German industry seeks powers to know worker vaccine status

DPA/The Local
DPA/The Local - [email protected]
German industry seeks powers to know worker vaccine status
A doctor in Berlin prepares a dose of the Johnson & Johnson vaccine. Photo: Christophe Gateau/dpa

German bosses have come under attack from unions after asking the government to give them the authority to ask employees about their vaccine status.


Thilo Brodtmann, boss of the influential German Engineering Federation, called on the government on Tuesday to make a clear decision on whether companies have the right to ask employees about their vaccine status.

Describing such a decision on the part of the government as “overdue”, Brodtmann said that such a right would help tackle the spread of the virus in the workplace.

“It is only logical that employees must do everything they can to reduce the risk of infection to zero,” he said. “This includes at least an obligation to provide information as to whether they have been vaccinated or not.”


But workers unions complained that this would constitute an intrusion into the employee's right to privacy on health matters.

Anja Piel of the German Trade Union Confederation described the proposal as a “no go.”

"Information about whether someone has been vaccinated, like all other employee health data, is subject to privacy protections; it is of no concern to employers," she stated.

Debate on the topic was kick-started on Monday, when the head of the Confederation of German Employers' Associations, Rainer Dugler, said that knowing whether workers were vaccinated was necessary “in order to ensure the measures can be taken to protect the health of all employees.”

Government undecided

Labour Minister Hubertus Heil said he worried that giving bosses such powers could be a “taboo breach” but added that “if (Health Minister) Jens Spahn makes a concrete proposal to update the Disease Protection Act, then I can take a look at it.”


Spahn said on Monday that he was “increasingly tending towards a yes” to updating the law for a six-month period.

"If everyone in the office is vaccinated, one can deal with it differently than if there are 50 percent who are not vaccinated," he argued.

READ ALSO: Working in Germany: A weekly roundup of the latest jobs news and talking points

Stefan Brink, data commissioner in Baden-Würtemberg, has said that the emergency powers given to the government by the Disease Protection Act did not stretch to such wide-scale curtailments of patient confidentiality.

Baden-Württemburg data commission Stefan Brink says that asking employees for their vaccination status in certain professions goes further than the law allows. Photo: picture alliance/dpa | Sebastian Gollnow

"Only in a very few occupations in the healthcare sector, where employees necessarily come into close contact with people who cannot effectively protect themselves, does the law provide an exception to the confidentiality principle and allow employers to ask about vaccination status," he told Handelsblatt newspaper.

Some 65 percent of Germans have now been vaccinated at least once against the coronavirus, although the campaign has slowed significantly in recent weeks.
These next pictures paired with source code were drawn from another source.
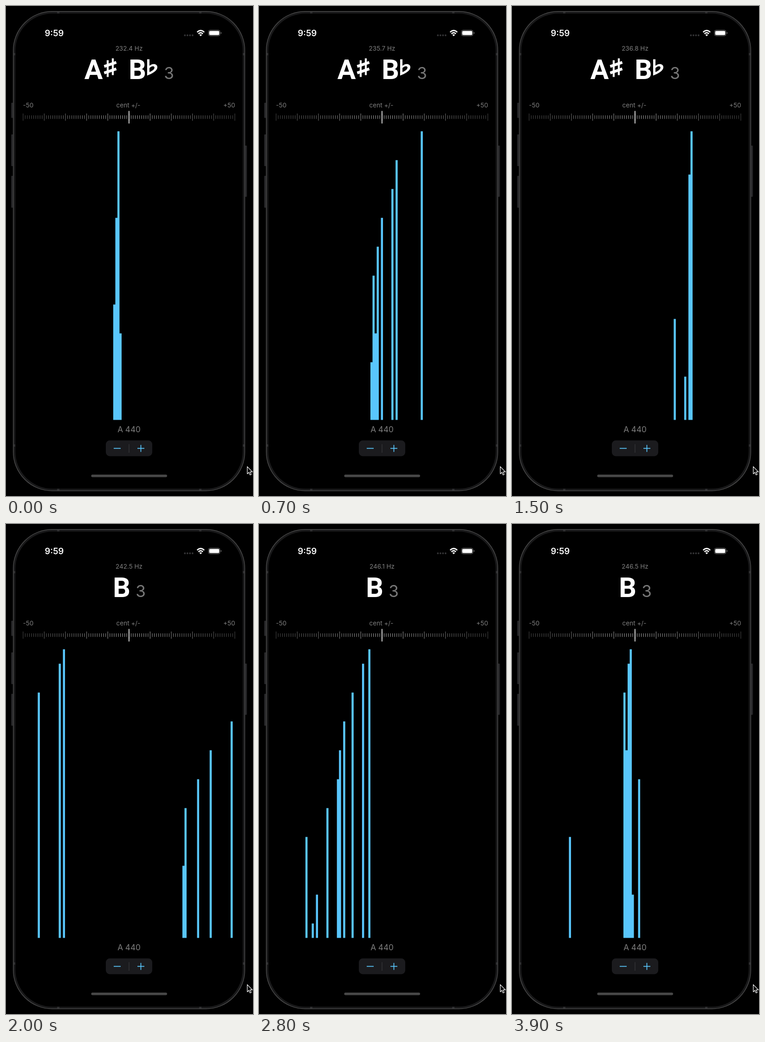
Animation of 532 by 1053 pixels, one loop 4 s. Source, as an HTML page:

```html
<!DOCTYPE html>
<html lang="en">
<head>
<meta charset="utf-8">
<title>Tuner</title>
<style>
  html, body { margin: 0; width: 100%; height: 100%; overflow: hidden; background: #000; }
  svg { display: block; width: 532px; height: 1053px; }
  text { font-family: Inter, "Open Sans", sans-serif; fill: #7f7f7f; font-size: 13.5px; }
  .mid { text-anchor: middle; }
  .end { text-anchor: end; }
  .note { font: 700 59px Roboto, Inter, sans-serif; fill: #fff; text-anchor: middle; }
  .octave { font-size: 35px; text-anchor: middle; fill: #787878; }
</style>
</head>
<body>
<svg viewBox="0 0 532 1053">
  <!-- phone body -->
  <g fill="#242426">
    <rect x="11" y="208" width="5" height="32.5" rx="1"/>
    <rect x="11" y="276" width="5" height="68" rx="1"/>
    <rect x="11" y="365" width="5" height="68.5" rx="1"/>
    <rect x="514" y="300" width="5" height="110" rx="1"/>
  </g>
  <rect x="18" y="14" width="494" height="1025.5" rx="82" fill="#000" stroke="#19191a" stroke-width="4.5"/>
  <rect x="15.6" y="11.6" width="498.8" height="1030.3" rx="84" fill="none" stroke="#555" stroke-width="1.2"/>
  <g fill="#303032">
    <rect x="110" y="12.5" width="5" height="3.5"/>
    <rect x="416" y="12.5" width="5" height="3.5"/>
    <rect x="110" y="1037.5" width="5" height="3.5"/>
    <rect x="416" y="1037.5" width="5" height="3.5"/>
    <rect x="16.5" y="101" width="3.5" height="5"/>
    <rect x="510" y="101" width="3.5" height="5"/>
    <rect x="16.5" y="942" width="3.5" height="5"/>
    <rect x="510" y="942" width="3.5" height="5"/>
  </g>

  <!-- status bar -->
  <text x="83.5" y="64.5" style="font-size:18.5px;font-weight:600;fill:#fff">9:59</text>
  <g fill="#353537">
    <circle cx="385.3" cy="63" r="1.9"/><circle cx="390.8" cy="63" r="1.9"/>
    <circle cx="396.3" cy="63" r="1.9"/><circle cx="401.8" cy="63" r="1.9"/>
  </g>
  <g fill="none" stroke="#fff" stroke-width="2.6">
    <path d="M411.6 56.4Q419.3 49 427 56.4"/>
    <path d="M414.5 59.7Q419.3 55.1 424.1 59.7"/>
  </g>
  <path d="M416.5 62Q419.3 59.6 422.1 62L419.3 65Z" fill="#fff"/>
  <rect x="436" y="51.8" width="25" height="12.4" rx="3.8" fill="none" stroke="#777"/>
  <rect x="437.6" y="53.4" width="21.8" height="9.2" rx="2.4" fill="#fff"/>
  <path d="M462.6 56q1.7.6 1.7 2t-1.7 2z" fill="#777"/>

  <!-- readout -->
  <text id="hz" class="mid" x="265" y="95.5"></text>
  <g id="sharp">
    <text class="note" x="188.5" y="157">A</text>
    <g role="img" aria-label="sharp" fill="none" stroke="#fff">
      <path d="M219 116.5V152.5M230 112.5V148.5" stroke-width="4.2"/>
      <path d="M211.5 129.8L237.5 121.2M211.5 143.8L237.5 135.2" stroke-width="6"/>
    </g>
    <text class="note" x="283" y="157">B</text>
    <path role="img" aria-label="flat" fill="#fff" fill-rule="evenodd"
      d="M304 114.5H309V128.5C315 122.5 326 123.5 326 131.5C326 139.5 315 145 304 149.5ZM309 133.5V142C315 139.5 319.8 136 319.8 132.5C319.8 128.5 313.5 128.5 309 133.5Z"/>
    <text class="octave" x="351" y="156.5">3</text>
  </g>
  <g id="plain">
    <text class="note" x="249" y="157">B</text>
    <text class="octave" x="290" y="156.5">3</text>
  </g>

  <!-- cent scale -->
  <text x="36.5" y="218">-50</text>
  <text class="mid" x="263.5" y="218">cent +/-</text>
  <text class="end" x="493.5" y="218">+50</text>
  <g id="ticks" fill="#a6a6a6"></g>
  <rect x="264.1" y="225.5" width="1.6" height="27" fill="#fff"/>

  <path id="bars" fill="#59c6fc"/>

  <!-- controls -->
  <text class="mid" x="265" y="916" style="font-size:17.2px">A 440</text>
  <rect x="215" y="933.5" width="100" height="34" rx="8.5" fill="#1b1b1e"/>
  <rect x="264.4" y="941.5" width="1.2" height="18.5" fill="#3a3a3e"/>
  <path d="M232 950.7h15M283 950.7h15M290.5 943.2v15" stroke="#59c6fc" stroke-width="1.7"/>
  <rect x="183.5" y="1007" width="163.5" height="5.5" rx="2.75" fill="#474747"/>
  <path d="M519.6 989.8V1005.4L523.2 1002.2L525.6 1007.8L528.2 1006.7L525.8 1001.2H530.6Z"
    fill="#000" stroke="#fff" stroke-width="1.2" stroke-linejoin="round"/>
</svg>
<script>
const LOOP = 4000, FRAME = 100;
const LEFT = 36.8, WIDTH = 456, BINS = 101, BIN = WIDTH / BINS;
const BOTTOM = 889.6, FULL = 620.4;
const DECAY = 0.05;            // lost per tick once a bar is no longer current
const LEAD = 15;               // ticks of history before the loop starts
const FIRST_B = 29;            // reading at which the note turns to B
const A_SHARP = 233.082, B_NOTE = 246.942;

// cents off the note, one reading for every two ticks
const cents = [
  -4, -7, -6, -6, -6, -5, -5, -5, -3, -4, -4, -2, 0, 5, 7, 19,
  24, 19, 19, 26, 26, 27, 26, 26, 27.2, 27.2, 33, 39, 49,
  -43, -33, -31.2, -36, -36, -26, -21.3, -20, -18, -14, -9,
  -6, -5, -4, -3, -1, -2.4, -31, 2, 2, -4, -3, -5, -3, -2.8
];

const $ = id => document.getElementById(id);
const hz = $("hz"), bars = $("bars"), sharp = $("sharp"), plain = $("plain");

function drawTicks() {
  let out = "";
  for (let k = 0; k <= 100; k++) {
    const h = k % 10 ? 7.6 : 15.5;
    const x = LEFT + k * WIDTH / 100 - 0.5;
    const alpha = 1 - 0.6 * Math.abs(k - 50) / 50;
    out += `<rect x="${x}" y="${238.8 - h / 2}" width="1.1" height="${h}" opacity="${alpha}"/>`;
  }
  $("ticks").innerHTML = out;
}

function barPath(tick, last) {
  const levels = new Map();
  for (let i = 0; i <= last; i++) {
    const age = Math.max(0, tick - (2 * i + 1));
    const level = 1 - DECAY * age;
    if (level > 0.001) levels.set(50 + Math.trunc(cents[i]), level);
  }
  let d = "";
  for (const [bin, level] of levels) {
    const x = LEFT + bin * BIN;
    d += `M${x} ${BOTTOM}h${BIN}v${-FULL * level}h${-BIN}z`;
  }
  return d;
}

function draw(frame) {
  const tick = LEAD + Math.floor(frame * 7 / 3 + 0.5);
  const last = tick >> 1;
  const isB = last >= FIRST_B;
  const pitch = (isB ? B_NOTE : A_SHARP) * 2 ** (cents[last] / 1200);
  hz.textContent = pitch.toFixed(1) + " Hz";
  sharp.style.display = isB ? "none" : "";
  plain.style.display = isB ? "" : "none";
  bars.setAttribute("d", barPath(tick, last));
}

let shown = -1;
function loop() {
  const frame = Math.floor(performance.now() % LOOP / FRAME);
  if (frame !== shown) draw(shown = frame);
  requestAnimationFrame(loop);
}

drawTicks();
loop();
</script>
</body>
</html>
```
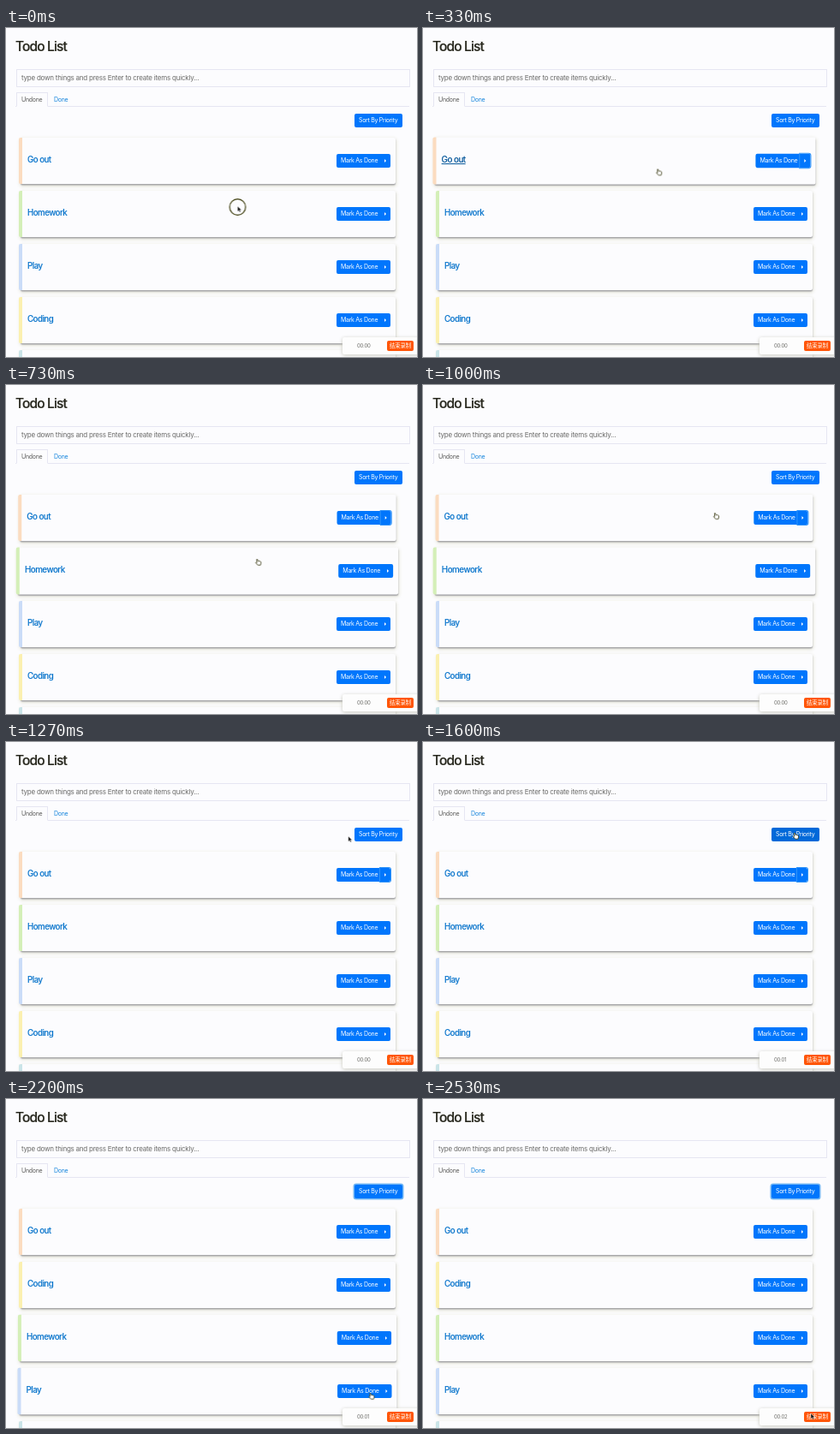
Recreate the animation shown at these times as an HTML page. Size 480 by 384 pixels, loop 2.59 s.

```html
<!DOCTYPE html>
<html lang="en">
<head>
<meta charset="utf-8">
<title>Todo List</title>
<style>
  :root { --loop: 2590ms; --blue: #0076fc; --line: #e6e6f2; --link: #0c76cc; }
  * { box-sizing: border-box; }
  html, body { margin: 0; width: 100%; height: 100%; overflow: hidden; background: #fcfcfe; }
  body { position: relative; font: 7px/16px Inter, "Open Sans", sans-serif; letter-spacing: -.042em; }
  body *, .arrow, .hand { position: absolute; white-space: nowrap; }
  h1, h2 { margin: 0; font-weight: 500; }
  h1 { left: 11px; top: 10px; font-size: 15.5px; line-height: 24px; letter-spacing: -.055em; color: #26261c; -webkit-text-stroke: .2px; }

  .input { left: 11.5px; top: 47.5px; width: 460px; height: 21px; padding-left: 5.5px;
    border: 1px solid var(--line); font-size: 8px; line-height: 19px; letter-spacing: -.029em; color: #6a6a68; }
  .tabs { left: 11px; top: 91px; width: 460px; height: 1px; background: var(--line); }
  .tab { top: 75px; height: 17px; line-height: 17px; }
  .on { left: 12px; width: 37px; padding-left: 5px; border: 1px solid var(--line);
    border-bottom-color: #fcfcfe; line-height: 15px; color: #5a5a58; }
  .off { left: 56px; color: #1484dc; }

  .btn { height: 16px; background: var(--blue); border-radius: 2px; color: #fff; padding-left: 5px; }
  .sort { left: 407px; top: 100px; width: 56px; animation: press var(--loop) infinite, ring var(--loop) step-end infinite; }
  .mark { left: 369px; top: 19px; width: 63px; }
  .caret { right: 0; top: 0; width: 12px; height: 16px; border-radius: 0 2px 2px 0; }
  .caret::after { content: ""; position: absolute; left: 5px; top: 6px;
    border: 2px solid transparent; border-left: 2.5px solid #fff; border-right: 0; }
  .focus { animation: focus var(--loop) step-end infinite; }

  .card { left: 17px; top: calc(128px + 62px * var(--i)); width: 438px; height: 54px;
    background: #fcfcfe; border-radius: 2px;
    box-shadow: 0 1.5px 1.5px #a0a0a4, 0 2px 4px 1px #e9e9dc;
    animation: var(--hover, none) var(--loop) infinite, sort var(--loop) step-end infinite; }
  .card::before { content: ""; position: absolute; left: -2px; top: 0; width: 3.5px; height: 54px;
    border-radius: 2px 0 0 2px; background: var(--tag); }
  h2 { left: 8px; top: 18px; font-size: 9.7px; line-height: 16px; letter-spacing: -.052em;
    color: var(--link); -webkit-text-stroke: .12px; }
  .link { text-decoration: underline transparent 1px; text-underline-offset: 1px;
    animation: underline var(--loop) step-end infinite; }

  .recorder { left: 393px; top: 361px; width: 90px; height: 20px; background: #fdfdfd;
    border-radius: 2px; box-shadow: 0 1px 4px #c6c6bc; }
  .clock { left: 17px; top: 4px; width: 20px; height: 12px; overflow: hidden; font-size: 6px; line-height: 12px; color: #70706c; }
  .digits { white-space: pre; animation: tick var(--loop) step-end infinite; }
  .stop { left: 52px; top: 4px; width: 31px; height: 12px; border-radius: 2px; background: #ff5608; color: #fff;
    font: 6.3px/12px "Noto Sans CJK SC", "Noto Sans CJK", sans-serif; letter-spacing: 0; text-align: center; }

  .cursor { left: 0; top: 0; width: 24px; height: 24px; overflow: visible; animation: move var(--loop) infinite linear; }
  .arrow { animation: arrow var(--loop) step-end infinite; }
  .hand { animation: hand var(--loop) step-end infinite; }
  .halo { animation: halo var(--loop) step-end infinite; }

  @keyframes move {
    0%, 2.7% { transform: translate(270.5px, 208px); }
    9% { transform: translate(272px, 179px); }
    15%, 20.46% { transform: translate(274px, 156px); }
    25% { transform: translate(282px, 194px); }
    30% { transform: translate(298px, 208px); }
    35% { transform: translate(322px, 187px); }
    38.61% { transform: translate(339.7px, 149.5px); }
    42% { transform: translate(368px, 124px); }
    49.03% { transform: translate(399.5px, 110px); }
    56%, 70% { transform: translate(433px, 106px); }
    74.52% { transform: translate(432px, 217px); }
    79% { transform: translate(429px, 277px); }
    84.94% { transform: translate(424.3px, 343px); }
    93%, 100% { transform: translate(453px, 367px); }
  }
  @keyframes arrow {
    0%, 41.5%, 88% { opacity: 1; }
    5%, 52% { opacity: 0; }
    100% { opacity: 1; }
  }
  @keyframes hand {
    0%, 41.5%, 88% { opacity: 0; }
    5%, 52% { opacity: 1; }
    100% { opacity: 0; }
  }
  @keyframes halo { 0% { opacity: 1; } 5%, 100% { opacity: 0; } }

  @keyframes first {
    0%, 8.5%, 32%, 36.5%, 48%, 100% { scale: 1; }
    17%, 24% { scale: 1.02; }
    38.61% { scale: 1.002; }
    41.5% { scale: 1.011; }
  }
  @keyframes homework {
    0%, 3%, 11%, 24.5%, 45%, 78.5%, 88%, 100% { scale: 1; }
    6% { scale: 1.006; }
    33%, 36.5% { scale: 1.02; }
    38.61% { scale: 1.015; }
    82% { scale: 1.01; }
    84.94% { scale: 1.005; }
  }
  @keyframes play {
    0%, 82%, 94%, 100% { scale: 1; }
    84.94% { scale: 1.007; }
    88% { scale: 1.014; }
  }
  @keyframes coding {
    0%, 74.52%, 84%, 100% { scale: 1; }
    79% { scale: 1.01; }
  }
  @keyframes sort {
    0% { translate: 0 0; }
    70%, 100% { translate: 0 var(--dy, 0px); }
  }
  @keyframes underline {
    0%, 24%, 100% { color: var(--link); text-decoration-color: transparent; }
    11% { color: #0a5a9c; text-decoration-color: #0a5a9c; }
  }
  @keyframes press {
    0%, 54%, 79%, 100% { background: #0076fc; }
    60%, 68% { background: #0069d9; }
    71%, 74.52% { background: #0562a8; }
  }
  @keyframes ring {
    0% { box-shadow: none; }
    69%, 100% { box-shadow: 0 0 0 1.5px #72b6f4; }
  }
  @keyframes focus {
    0% { box-shadow: none; }
    5% { box-shadow: 0 0 0 1px #2f93f8; }
    69%, 100% { box-shadow: none; }
  }
  @keyframes tick {
    0% { transform: none; }
    56.4% { transform: translateY(-12px); }
    95%, 100% { transform: translateY(-24px); }
  }
</style>
</head>
<body>
  <h1>Todo List</h1>
  <div class="input">type down things and press Enter to create items quickly...</div>
  <div class="tabs"></div>
  <div class="tab on">Undone</div>
  <div class="tab off">Done</div>
  <div class="btn sort">Sort By Priority</div>

  <div class="card" style="--i:0; --tag:#fbdcc0; --hover:first">
    <h2 class="link">Go out</h2><div class="btn mark">Mark As Done<i class="caret focus"></i></div>
  </div>
  <div class="card" style="--i:1; --tag:#d4efb8; --hover:homework; --dy:62px">
    <h2>Homework</h2><div class="btn mark">Mark As Done<i class="caret"></i></div>
  </div>
  <div class="card" style="--i:2; --tag:#cadcf8; --hover:play; --dy:62px">
    <h2>Play</h2><div class="btn mark">Mark As Done<i class="caret"></i></div>
  </div>
  <div class="card" style="--i:3; --tag:#fbf0b0; --hover:coding; --dy:-124px">
    <h2>Coding</h2><div class="btn mark">Mark As Done<i class="caret"></i></div>
  </div>
  <div class="card" style="--i:4; --tag:#cae4e8"></div>

  <div class="recorder">
    <div class="clock"><div class="digits">00:00
00:01
00:02</div></div>
    <div class="stop" lang="zh-CN">结束录制</div>
  </div>

  <svg class="cursor" viewBox="0 0 24 24">
    <circle class="halo" cx="0" cy="1" r="9.3" fill="none" stroke="#3c3c0c" stroke-width="1.2"/>
    <path class="arrow" d="M0 0V6.2L1.5 4.9L2.5 7.1L3.6 6.6L2.6 4.5H4.5Z" fill="#111" stroke="#fff" stroke-width=".4"/>
    <path class="hand" d="M.3 .6Q1-.3 1.6 .7L2.2 2.6Q3.6 2.1 4.9 3Q5.8 3.4 5.5 5L4.9 7.2H1.7L-.7 4.4Q-.5 3.4 .8 4.2Z"
      fill="#fff" stroke="#33330c" stroke-width=".8" stroke-linejoin="round"/>
  </svg>
</body>
</html>
```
Amid a fourth wave of infections that has been gathering speed through August, the government has described the situation as a “pandemic of the unvaccinated” due to the fact that the vast majority of patients on intensive care wards have not been inoculated against Covid-19.

SEE ALSO: Germany is seeing ‘pandemic of the unvaccinated’, says Health Minister

Vocabulary list

Employer - (der) Arbeitgeber

Employee - (der) Arbeitnehmer

Overdue - überfällig

Taboo breach (literally: dam breach) - (der) Dammbruch

We’re aiming to help our readers improve their German by translating vocabulary from some of our news stories. Did you find this article useful? Let us know.


Join the conversation in our comments section below. Share your own views and experience and if you have a question or suggestion for our journalists then email us at [email protected].
Please keep comments civil, constructive and on topic – and make sure to read our terms of use before getting involved.

Please log in to leave a comment.

See Also